The typical cryogenic process uses dry nitrogen gas to slowly cool a holding chamber to below -300°F. Parts are kept at the temperature for up to 24 hours and then slowly brought back to room temperature.
At this extreme cold, the molecular structure of the parts is altered, increasing their durability. Soft austenite is completely converted to harder martensite.
First developed by NASA, cryogenic treating:
- Requires only a single treatment
- Affects an entire part, not just the surface
- Reduces brittleness
- Increases tensile strength, toughness and stability
- Is unaffected by refinishing or regrinding
- Relaxes internal stresses
- Increases resistance to abrasive wear
Case study briefs
- From a paper converter in Agawam, Massachusetts: M-2 Lenox knives that were lasting 70 production hours are now lasting 240 production hours after cryogenic processing.
- From a paper mill in Glens Falls, New York: a ductile iron pumper impeller that was lasting 6-7 months without processing lasts 14 months with processing.
- From a chemical plant in Springfield, Massachusetts: processing of high-speed steel twist drills has increased their life by 300%.
- From a chemical plant in Waterford, New York: O-1 granulator blades that previously lasted for 100 runs, now last for 120 runs with processing.
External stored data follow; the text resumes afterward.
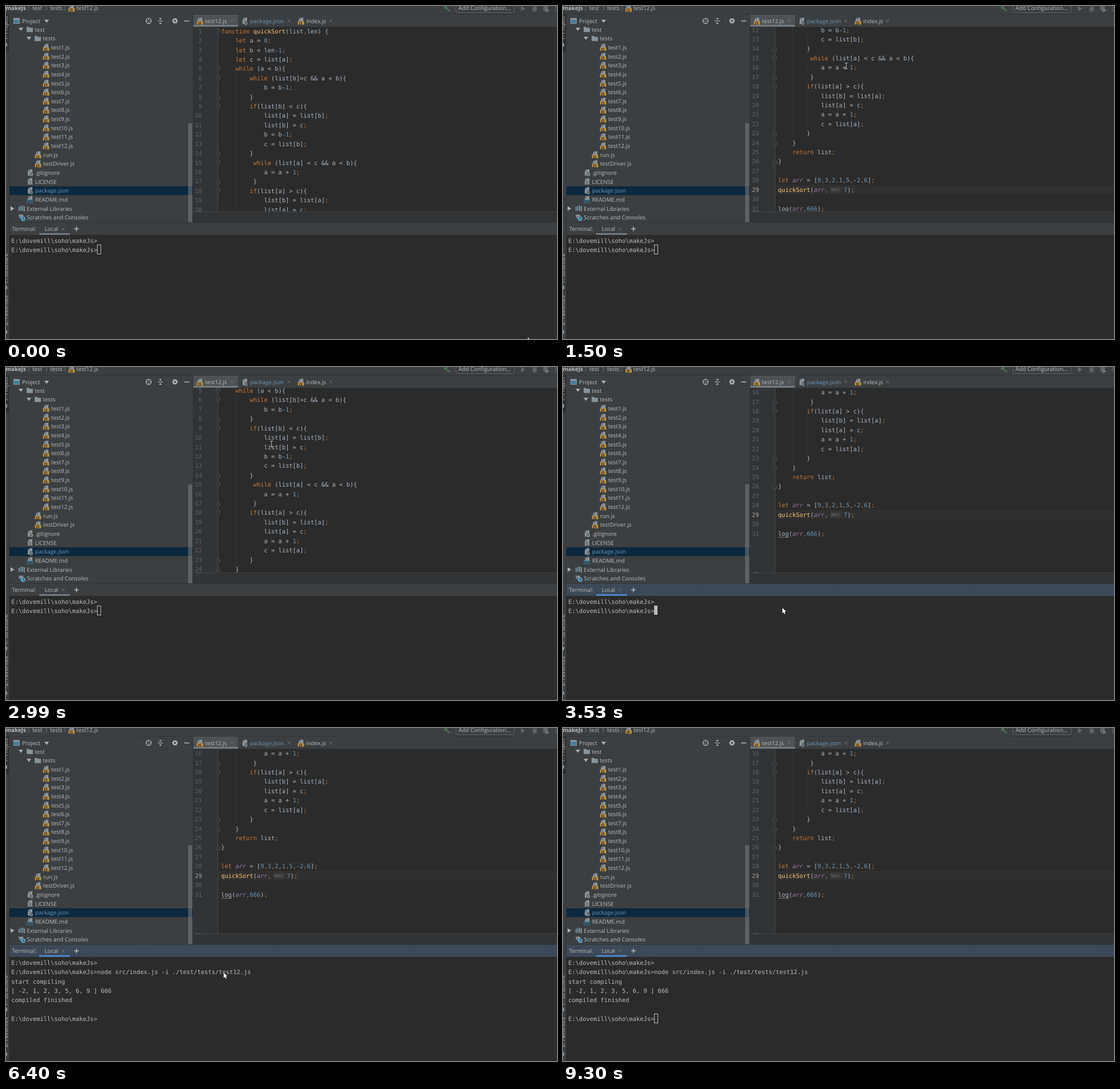
Recreate the animation shown at these times as an HTML page with a canvas. Size 962x582 px, loop 9360 ms.

```html
<!DOCTYPE html>
<html lang="en">
<head>
<meta charset="utf-8">
<title>Editor and terminal</title>
<style>
html, body { margin: 0; width: 100%; height: 100%; overflow: hidden; background: #2b2b2b; }
canvas { display: block; }
</style>
</head>
<body>
<canvas id="stage" width="962" height="582"></canvas>
<script>
const ctx = document.getElementById('stage').getContext('2d');
ctx.textRendering = 'geometricPrecision';

const LOOP = 9360, CHAR = 6.25, LINE = 16.42;
const MONO = '10.38px "DejaVu Sans Mono", monospace';
const UI = '9.8px "Open Sans", "Noto Sans", sans-serif';
const GREY = '#bbbbbb', ICON = '#8b969d', BLUE = '#6897bb', PANEL = '#3c3f41', DARK = '#2b2b2b';

const code = `function quickSort(list,len) {
    let a = 0;
    let b = len-1;
    let c = list[a];
    while (a < b){
        while (list[b]>c && a < b){
            b = b-1;
        }
        if(list[b] < c){
            list[a] = list[b];
            list[b] = c;
            b = b-1;
            c = list[b];
        }
         while (list[a] < c && a < b){
            a = a + 1;
         }
        if(list[a] > c){
            list[b] = list[a];
            list[a] = c;
            a = a + 1;
            c = list[a];
        }
    }
    return list;
}

let arr = [9,3,2,1,5,-2,6];
quickSort(arr, 7);

log(arr,666);`.split('\n');
const foldStart = [1, 5, 6, 9, 15, 18], foldEnd = [8, 14, 17, 23, 24, 26];

const prompt = 'E:\\dovemill\\soho\\makeJs>';
const command = 'node src/index.js -i ./test/tests/test12.js';
const output = ['start compiling', '[ -2, 1, 2, 3, 5, 6, 9 ] 666', 'compiled finished', '', prompt];

// [time, value...]
const scrollKeys = [[930, 0], [1499, 182.6], [1780, 245.8], [2440, 245.8], [2518, 242],
  [2750, 0], [2830, 0], [2989, 68.3], [3370, 245.8]];
const mouseKeys = [[70, 911, 579], [400, 650, 190], [560, 530, 20], [690, 503, 60], [1100, 494, 104],
  [1600, 494, 104], [2518, 466, 124], [2989, 464, 134], [3200, 455, 150], [3450, 383, 421],
  [3680, 383, 421], [3760, 383, 424], [6300, 383, 424], [6550, 375, 433], [6640, 375, 433],
  [6720, 373, 435], [6870, 373, 435], [7100, 395, 330], [7270, 402, 304], [7570, 402, 304],
  [7800, 789, 523], [7960, 882, 570], [8120, 875, 595]];
// terminal cursor: [time, row, column, look]
const cursorKeys = [[0, 1, 24, 'hollow'], [3530, 1, 24, 'full'], [4370, 1, 67, 'full'], [4920, 1, 67, ''],
  [5230, 2, 0, 'full'], [5470, 6, 24, 'full'], [6400, 6, 24, ''], [6950, 6, 24, 'full'], [7500, 6, 24, ''],
  [8040, 6, 24, 'full'], [8590, 6, 24, ''], [9060, 6, 24, 'full'], [9300, 6, 24, 'hollow']];

function tween(keys, t) {
  const i = keys.findIndex(k => k[0] > t);
  if (i < 0) return keys.at(-1).slice(1);
  if (i === 0) return keys[0].slice(1);
  const a = keys[i - 1], b = keys[i], p = (t - a[0]) / (b[0] - a[0]);
  return a.slice(1).map((v, j) => v + (b[j + 1] - v) * p);
}
function snap(t) {
  const [start, step] = t < 5000 ? [10, 78.4] : [0, 78];
  return start + Math.floor((t - start) / step) * step;
}

function rect(x, y, w, h, c) { ctx.fillStyle = c; ctx.fillRect(x, y, w, h); }
function text(s, x, y, c = GREY, font = UI) {
  ctx.font = font; ctx.fillStyle = c; ctx.fillText(s, x, y);
}
function path(pts, close) {
  ctx.beginPath();
  for (let i = 0; i < pts.length; i += 2) ctx.lineTo(pts[i], pts[i + 1]);
  if (close) ctx.closePath();
}
function fill(c, ...pts) { path(pts, true); ctx.fillStyle = c; ctx.fill(); }
function line(c, w, ...pts) { path(pts); ctx.strokeStyle = c; ctx.lineWidth = w; ctx.stroke(); }
function dot(x, y, r, c, w) {
  ctx.beginPath(); ctx.arc(x, y, r, 0, 7);
  if (w) { ctx.strokeStyle = c; ctx.lineWidth = w; ctx.stroke(); }
  else { ctx.fillStyle = c; ctx.fill(); }
}
function cross(x, y) {
  line('#6b6f71', 1, x - 2.5, y - 2.5, x + 2.5, y + 2.5);
  line('#6b6f71', 1, x - 2.5, y + 2.5, x + 2.5, y - 2.5);
}
function down(x, y) { fill('#adadad', x - 4, y - 2.5, x + 4, y - 2.5, x, y + 3); }

function fileIcon(kind, x, y) {
  if (kind === 'dir') {
    fill('#87939a', x, y - 4.5, x + 4, y - 4.5, x + 5.5, y - 3, x + 11, y - 3, x + 11, y + 4.5, x, y + 4.5);
    return;
  }
  fill(ICON, x + 5, y - 6, x + 9.5, y - 6, x + 9.5, y + 5, x + 1.5, y + 5, x + 1.5, y - 2.2, x + 5, y - 2.2);
  fill('#a4adb2', x + 1.5, y - 2.8, x + 4.4, y - 6, x + 4.4, y - 2.8);
  if (kind === 'js' || kind === 'md') {
    const js = kind === 'js';
    rect(x, y, 11, 6, js ? '#bd8d3c' : '#3f86a8');
    text(js ? 'JS' : 'MD', x + (js ? 2 : 0.6), y + 5.4, '#2b2b2b', 'bold 6.6px "Open Sans", sans-serif');
  } else if (kind === 'txt') {
    for (const d of [-1, 1, 3]) rect(x + 3, y + d, 5, 0.8, '#505558');
  } else {
    dot(x + 8, y + 3, 3.6, PANEL);
    if (kind === 'json') text('{}', x + 4.6, y + 5.4, '#b4bcc0', 'bold 7px "Open Sans", sans-serif');
    else { dot(x + 8, y + 3, 2.4, '#b4bcc0', 1); line('#b4bcc0', 1, x + 6.4, y + 4.6, x + 9.6, y + 1.4); }
  }
}

function topBar() {
  rect(0, 0, 962, 15, PANEL);
  rect(0, 14, 962, 1, '#323537');
  text('makeJs', -0.5, 7.2, GREY, 'bold ' + UI);
  text('test', 46, 7.2);
  text('tests', 77, 7.2);
  for (const x of [38, 69, 101]) line('#707476', 1, x, 0, x + 3, 4, x, 8);
  fileIcon('js', 109, 4);
  text('test12.js', 123, 7.2);
  line('#487a53', 2.2, 768, 3, 775, 9);
  line('#487a53', 3, 765, 4, 770, 0);
  ctx.strokeStyle = '#5e6264'; ctx.lineWidth = 1;
  ctx.beginPath(); ctx.roundRect(785.5, -6.5, 102, 18, 3); ctx.stroke();
  text('Add Configuration...', 790, 7.2);
  const dim = '#616567';
  fill(dim, 899, 0, 907, 4.5, 899, 9);
  dot(923, 5, 3.5, dim);
  for (const y of [1, 5, 9]) line(dim, 1, 918.5, y, 927.5, y);
  fill(dim, 938, 0, 946, 0, 946, 5, 942, 10, 938, 7);
  fill('#74787a', 943, 4, 949, 7.5, 943, 11);
  dot(963, 5, 4, dim, 1.2);
}

function sideStrip() {
  rect(0, 15, 5, 567, PANEL);
  rect(0, 15, 5, 65, '#2d2f30');
  ctx.save();
  ctx.beginPath(); ctx.rect(0, 15, 5, 567); ctx.clip();
  for (const [s, y] of [['1: Project', 60], ['7: Structure', 485], ['2: Favorites', 558]]) {
    ctx.save(); ctx.translate(2.5, y); ctx.rotate(-Math.PI / 2);
    text(s, 0, 0);
    ctx.restore();
  }
  for (const y of [65, 489, 567]) rect(0, y, 2, 6, ICON);
  ctx.restore();
  rect(5, 15, 1, 567, '#323537');
}

function projectTree() {
  rect(6, 15, 320, 364, PANEL);
  rect(13, 21, 11, 10, ICON);
  rect(14, 24, 9, 6, '#3d7fa0');
  text('Project', 28, 29.6);
  down(71, 26.5);
  dot(249, 26, 4.6, '#afb1b3', 1.3);
  line('#afb1b3', 1.2, 249, 21, 249, 24.5); line('#afb1b3', 1.2, 249, 27.5, 249, 31);
  line('#afb1b3', 1.2, 244, 26, 247.5, 26); line('#afb1b3', 1.2, 250.5, 26, 254, 26);
  rect(265, 25.5, 9, 1.2, '#afb1b3');
  fill('#afb1b3', 267, 21, 272, 21, 269.5, 24); fill('#afb1b3', 267, 31, 272, 31, 269.5, 28);
  rect(283, 19, 1, 14, '#484b4d');
  dot(295, 26, 3, '#afb1b3', 2.4);
  for (let i = 0; i < 6; i++) {
    const c = Math.cos(i * Math.PI / 3), s = Math.sin(i * Math.PI / 3);
    line('#afb1b3', 2, 295 + 3 * c, 26 + 3 * s, 295 + 5 * c, 26 + 5 * s);
  }
  rect(311, 25.5, 9, 1.3, '#c4c6c8');

  const rows = [['dir', 36, 'test'], ['dir', 50, 'tests']];
  for (let i = 1; i <= 12; i++) rows.push(['js', 64.5, `test${i}.js`]);
  rows.push(['js', 50.5, 'run.js'], ['js', 50.5, 'testDriver.js'], ['git', 36.5, '.gitignore'], ['txt', 36.5, 'LICENSE'],
    ['json', 36.5, 'package.json'], ['md', 36.5, 'README.md'], ['lib', 22, 'External Libraries'], ['scratch', 22, 'Scratches and Consoles']);
  rows.forEach(([kind, x, name], i) => {
    const y = 41 + i * 15.65;
    if (kind === 'json') rect(6, 315, 320, 15.5, '#0d293e');
    if (kind === 'lib') {
      fill('#adadad', 8, y - 4, 14.5, y, 8, y + 4);
      for (let k = 0; k < 4; k++) rect(x + k * 3, y - (k ? 5 : 3) + (k === 3), 1.8, k ? 9 : 7, k === 1 ? '#4a9fc4' : ICON);
    } else if (kind === 'scratch') {
      fill(ICON, x, y - 5, x + 8, y - 5, x + 8, y, x + 5, y + 3, x + 1, y);
      line(PANEL, 1, x + 2, y - 3, x + 4, y - 1, x + 2, y + 1);
      dot(x + 8, y + 2, 4, '#4a9fc4'); line('#2f3133', 1, x + 8, y - 0.5, x + 8, y + 2.5, x + 10, y + 2.5);
    } else fileIcon(kind, x, y);
    if (i < 2) down(x - 10, y - 0.5);
    text(name, x + 14.3, y + 3.6, kind === 'json' ? BLUE : GREY);
  });
  rect(318, 205, 7, 173, 'rgba(130,133,135,.5)');
  rect(326, 15, 1, 364, '#323537');
}

function tabs() {
  rect(327, 15, 635, 22, PANEL);
  rect(327, 15, 78, 21, '#4e5254');
  rect(327, 33, 78, 3, '#747a80');
  rect(405, 36, 557, 1, '#323537');
  for (const [kind, x, name, close] of [['js', 333, 'test12.js', 395], ['json', 411.5, 'package.json', 494], ['js', 509.5, 'index.js', 567]]) {
    fileIcon(kind, x, 26.5);
    text(name, x + 14.6, 29.6, kind === 'json' ? BLUE : GREY);
    cross(close, 26);
  }
}

function codeLine(s, y) {
  const x0 = 375.5;
  for (const m of s.matchAll(/\w+|[;,]|[^\w\s;,]+/g)) {
    const w = m[0];
    let c = '#a9b7c6', font = MONO, x = x0 + m.index * CHAR;
    if (/^(function|let|while|if|return|[;,])$/.test(w)) c = '#cc7832';
    else if (/^\d/.test(w)) c = BLUE;
    else if (w === 'quickSort') c = '#ffc66d';
    else if (w === 'arr') { c = '#9876aa'; font = 'italic ' + MONO; }
    if (s.startsWith('quick') && m.index > 14) x += 21;
    if (w === 'log') line('#858585', 0.9, x, y + 3, x + 19, y + 3);
    text(w, x, y, c, font);
  }
}

function editor(scroll) {
  ctx.save();
  ctx.beginPath(); ctx.rect(327, 37, 635, 323); ctx.clip();
  rect(327, 37, 635, 323, DARK);
  rect(327, 37, 43, 323, '#313335');
  rect(369.5, 37, 1, 323, '#4a4d4f');
  code.forEach((s, i) => {
    const n = i + 1, y = 47.7 + i * LINE - scroll;
    if (y < 25 || y > 375) return;
    if (n === 29) {
      rect(371, y - 12, 591, LINE, '#303030');
      ctx.fillStyle = '#373737';
      ctx.beginPath(); ctx.roundRect(466, y - 9.5, 21, 12, 3); ctx.fill();
      text('len:', 468.5, y - 0.3, '#787878', '9px "Open Sans", sans-serif');
    }
    if (n > 5 && n < 24) rect(400.5, y - 12, 1, LINE, '#343637');
    if (s.startsWith(' '.repeat(12))) rect(425.5, y - 12, 1, LINE, '#343637');
    ctx.textAlign = 'right';
    text(n, 342.3, y, n === 29 ? '#a4a3a3' : '#606366', MONO);
    ctx.textAlign = 'left';
    const dir = foldStart.includes(n) ? 1 : foldEnd.includes(n) ? -1 : 0;
    if (dir) {
      const m = y - 3.5, p = [366.5, m - 3.5 * dir, 373.5, m - 3.5 * dir, 373.5, m + dir, 370, m + 4 * dir, 366.5, m + dir, 366.5, m - 3.5 * dir];
      fill('#2e3031', ...p); line('#545759', 0.8, ...p);
      line('#545759', 0.8, 368.3, m, 371.7, m);
    }
    codeLine(s, y);
  });
  ctx.restore();
  rect(327, 360, 635, 19, '#313335');
  rect(327, 359, 635, 1, '#3f4244');
  rect(331, 359, 10, 1, '#606366');
}

function terminal(t) {
  const focus = t >= 3530;
  rect(6, 378, 956, 1, '#323537');
  rect(6, 379, 956, 21, focus ? '#3c4958' : PANEL);
  if (focus) for (const x of [240, 475, 709, 944]) rect(x, 379, 1, 21, '#384452');
  text('Terminal:', 10.5, 393.4);
  text('Local', 67.5, 393.4);
  cross(100, 390);
  line('#c4c6c8', 1.3, 119, 389.5, 127, 389.5); line('#c4c6c8', 1.3, 123, 385.5, 123, 393.5);
  rect(58, 397, 53.5, 3, focus ? '#4a88c7' : '#747a80');
  rect(6, 400, 956, 182, DARK);
  const lines = [prompt, prompt + (t >= 4370 ? command : ''), ...(t >= 5470 ? output : [])];
  lines.forEach((s, i) => text(s, 9.3, 413.7 + i * LINE, GREY, MONO));
  const [, row, col, look] = cursorKeys.findLast(k => k[0] <= t);
  const x = Math.round(9.3 + col * CHAR), y = Math.round(400.6 + row * LINE);
  if (look === 'full') rect(x, y, 6, 16, GREY);
  if (look === 'hollow') { ctx.strokeStyle = GREY; ctx.lineWidth = 1; ctx.strokeRect(x + 0.5, y + 0.5, 6, 16); }
}

function mouse(x, y) {
  if (x > 371 && y > 37 && y < 360) {
    x = Math.floor(x) + 0.5;
    y = Math.floor(y) + 0.5;
    for (const end of [-5, 5]) line('#b8b8b8', 1, x - 2.5, y + end, x + 2.5, y + end);
    line('#b8b8b8', 1, x, y - 5, x, y + 5);
    return;
  }
  const p = [0, 0, 0, 9.2, 2.1, 7.4, 3.6, 10.8, 5.2, 10.1, 3.8, 6.8, 6.6, 6.6, 0, 0].map((v, i) => v + (i % 2 ? y : x));
  line('#1c1c1c', 1.2, ...p);
  fill('#ffffff', ...p);
}

function draw(now) {
  const t = now % LOOP, q = snap(t);
  topBar();
  sideStrip();
  projectTree();
  tabs();
  editor(tween(scrollKeys, q)[0]);
  terminal(t);
  mouse(...tween(mouseKeys, q));
}

let start;
function frame(now) {
  start ??= now;
  draw(now - start);
  requestAnimationFrame(frame);
}
requestAnimationFrame(frame);
</script>
</body>
</html>
```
- From a metal fabricator in Holyoke, Massachusetts: M-2 tool steel punch dies that needed resharpening after 12,000 hits are, with processing, still like new after 24,000 hits.
- Drill bits
- End mills
- Band saw blades
- Lathe inserts
- Progressive dies
- Fly and bed knives
- Pump parts
- Mower blades
- Chipper knives
- Softball bats
- Granulator blades
Spotlight application — Golf Clubs
Cryogenically treating your golf clubs can help add distance and control to your game! Manufacturing clubs from cryogenically-treated steel allows weight to be redistributed with thinner club walls and faces, which generate superior energy transfer for greater distance. Nicklaus Golf Equipment is the first manufacturer to apply cryogenic technology to its clubs on a large scale, producing a “cryogenic supersteel” that is 25% stronger and 18% harder than 6-4 titanium and 28% stronger than alpha maraging steel.
The cryogenic freezing process is also great for other sports equipment, including baseball bats, tennis rackets and fish hooks.